The largest Salmonella enterica serovar Newport outbreak ever reported in Germany (106 illnesses) occurred in October and November 2011 and 20 cases were reported in the Netherlands.
Unspecified Salmonella was detected in samples of mung bean sprouts at a producer in the Netherlands and mung bean sprouts contaminated with S. Newport were found during routine sampling at a sprout distributor in Germany.
Case control study findings
Dr Jalava said they asked specifically about sprouts in the case control study.
“Many of the cases named mung bean sprouts and could indicate the date of shopping. It was particularly strong, just before Easter and only a few shops of the same chain.
“Many of the cases were also vegetarians or keen on organic produce, so they were possibly even more aware people about what they ate. Some had consumed mung bean sprouts in one brand of restaurant. We traced back the mung bean sprout company doing the germination, and could identify one lot.”
The implicated sprouts were traced back to the importing companies, microbiological samples were taken from an implicated seed lot and hygienic practices were inspected.

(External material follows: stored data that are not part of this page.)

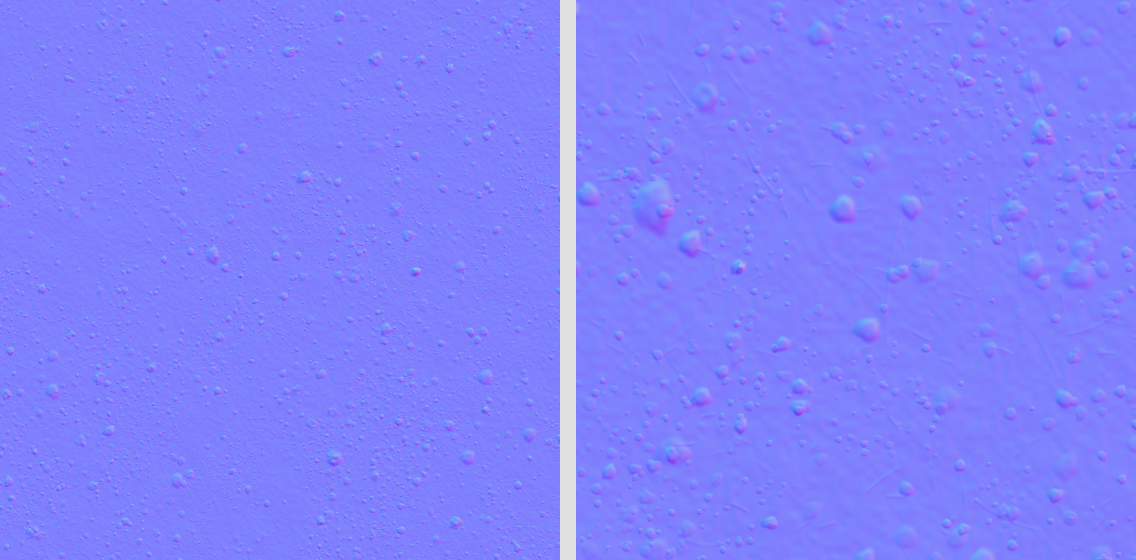
Left, the full canvas; right, a detail of the centre.
Write a WebGL 1 fragment shader that draws this texture map.

```glsl
precision highp float;
// Tangent-space normal map of bare ground: domed pebbles, clumped grit, thin fibres
// and fine soil grain. Every layer returns a surface slope; the slopes are summed
// and the resulting unit normal is encoded as a colour.
uniform vec2 u_resolution;

const float TAU = 6.2831853;

float hash(vec2 p) {
  vec3 q = fract(vec3(p.xyx) * 0.1031);
  q += dot(q, q.yzx + 33.33);
  return fract((q.x + q.y) * q.z);
}

vec2 hash2(vec2 p) {
  return vec2(hash(p + 17.3), hash(p + 91.7));
}

float noise(vec2 p) {
  vec2 i = floor(p), f = fract(p);
  f = f * f * (3.0 - 2.0 * f);
  float low = mix(hash(i), hash(i + vec2(1.0, 0.0)), f.x);
  float high = mix(hash(i + vec2(0.0, 1.0)), hash(i + 1.0), f.x);
  return mix(low, high, f.y);
}

vec2 rotate(vec2 p, float a) {
  float c = cos(a), s = sin(a);
  return vec2(c * p.x - s * p.y, s * p.x + c * p.y);
}

// Outward slope of noise relief at the given frequency
vec2 noiseSlope(vec2 p, float freq) {
  vec2 e = vec2(0.3, 0.0);
  vec2 q = p * freq;
  return vec2(noise(q - e.xy) - noise(q + e.xy), noise(q - e.yx) - noise(q + e.yx));
}

// One dome at the origin: flat-topped, slightly oval, with a lumpy outline
vec2 domeSlope(vec2 q, float radius, float stretch, float turn, float phase) {
  vec2 oval = rotate(q, turn) * vec2(stretch, 1.0 / stretch) / radius;
  float a = atan(oval.y, oval.x + 1e-5);
  float d = length(oval) * (1.0 + 0.09 * sin(3.0 * a + phase) + 0.05 * sin(5.0 * a - phase));
  float profile = d * mix(0.4, 1.0, smoothstep(0.2, 0.8, d)) * (1.0 - smoothstep(0.65, 1.2, d));
  return profile * q / (length(q) + 1e-4);
}

// Scattered domes; sizes is the radius range in cells, clump 0..1 gathers them
vec2 stones(vec2 p, float cells, float share, vec2 sizes, float steep, float clump, float rough) {
  vec2 g = p * cells, base = floor(g), slope = vec2(0.0);
  for (int y = -1; y <= 1; y++) {
    for (int x = -1; x <= 1; x++) {
      vec2 id = base + vec2(float(x), float(y));
      vec2 seed = id + cells * 3.7;
      vec2 place = id / cells;
      float patches = smoothstep(0.45, 0.75, noise(place * 14.0 + cells));
      float density = share * mix(1.0, 2.8 * patches, clump) * mix(1.25, 0.75, place.y);
      if (hash(seed) > density) continue;
      vec2 r = hash2(seed + 5.1), s = hash2(seed + 41.9);
      vec2 q = g - id - hash2(seed + 23.0);
      float radius = mix(sizes.x, sizes.y, r.x * sqrt(r.x));
      vec2 dome = domeSlope(q, radius, mix(0.82, 1.18, r.y), s.x * TAU, s.y * TAU);
      float inside = 1.0 - smoothstep(0.7, 1.0, length(q) / radius);
      vec2 crust = noiseSlope(p, 190.0) * inside * rough * s.x;
      slope += dome * steep * mix(0.25, 1.0, s.y) + crust;
    }
  }
  return slope;
}

// Scattered bent fibres; halfLength in cells, width in canvas units
vec2 fibres(vec2 p, float cells, float share, float halfLength, float width, float steep) {
  vec2 g = p * cells, base = floor(g), slope = vec2(0.0);
  for (int y = -1; y <= 1; y++) {
    for (int x = -1; x <= 1; x++) {
      vec2 id = base + vec2(float(x), float(y));
      vec2 seed = id + cells * 7.3;
      if (hash(seed) > share * mix(0.7, 1.3, id.y / cells)) continue;
      vec2 r = hash2(seed + 3.3);
      float turn = r.x * TAU, reach = halfLength * mix(0.3, 1.0, r.y);
      vec2 q = rotate(g - id - hash2(seed + 11.0), turn);
      q.y += (hash(seed + 29.0) - 0.5) * 0.3 * q.x * q.x / reach;
      float across = q.y / (cells * width);
      float ends = 1.0 - smoothstep(0.7, 1.0, abs(q.x) / reach);
      float ridge = across * exp(-across * across) * ends;
      slope += rotate(vec2(0.0, ridge), -turn) * steep * mix(0.25, 1.0, hash(seed + 53.0));
    }
  }
  return slope;
}

void main() {
  vec2 p = gl_FragCoord.xy / min(u_resolution.x, u_resolution.y);

  // Soil grain and soft undulation
  vec2 slope = noiseSlope(p, 240.0) * 0.095 + noiseSlope(p + 4.0, 110.0) * 0.06;
  slope += noiseSlope(p + 9.0, 24.0) * 0.03;

  // Pebbles, from large to grit
  slope += stones(p, 14.0, 0.24, vec2(0.12, 0.2), 0.58, 0.0, 0.45);
  slope += stones(p, 32.0, 0.34, vec2(0.14, 0.26), 0.62, 0.35, 0.12);
  slope += stones(p, 66.0, 0.37, vec2(0.18, 0.32), 0.55, 0.6, 0.0);
  slope += stones(p, 135.0, 0.2, vec2(0.2, 0.36), 0.5, 0.95, 0.0);

  // Tiny shreds, short fibres and a few long straws
  slope += fibres(p, 52.0, 0.45, 0.45, 0.0011, 0.28);
  slope += fibres(p, 24.0, 0.6, 0.6, 0.0011, 0.28);
  slope += fibres(p, 6.0, 0.3, 0.7, 0.0012, 0.3);

  // Sideways slopes are gentler than vertical ones
  vec3 normal = normalize(vec3(slope * vec2(0.82, 1.0), 1.0));
  gl_FragColor = vec4(normal * 0.5 + vec3(0.498, 0.502, 0.492), 1.0);
}
```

“There was a particularly stringent hygienic inspection being done in the germination facility to rule out an infected food handler, other sources of mung bean seeds or eggs eaten by the food handlers. Finnish eggs are free of S. Enteritidis, so it is an unusual vehicle for S. Enteritidis here,” said Dr Jalava.
No positive samples have been identified as yet, but the investigation on microbiology of the seeds is on-going.
“We are still trying to isolate the Salmonella from the implicated lot of seeds. It is characteristic of sprout outbreaks that isolating the strain from the seeds is extremely difficult. We have estimated the beans germinated in this lot and the number of people fallen ill, and the level of contamination in these seeds is very low,” said Dr Jalava.
There were 1,656 Salmonella cases reported in 2015 in Finland and 1,583 strains were submitted for typing.
Of these, 20% (311 strains) of infections were acquired in Finland, and 59 were S. Enteritidis. Most were sensitive to tested antimicrobials (80%).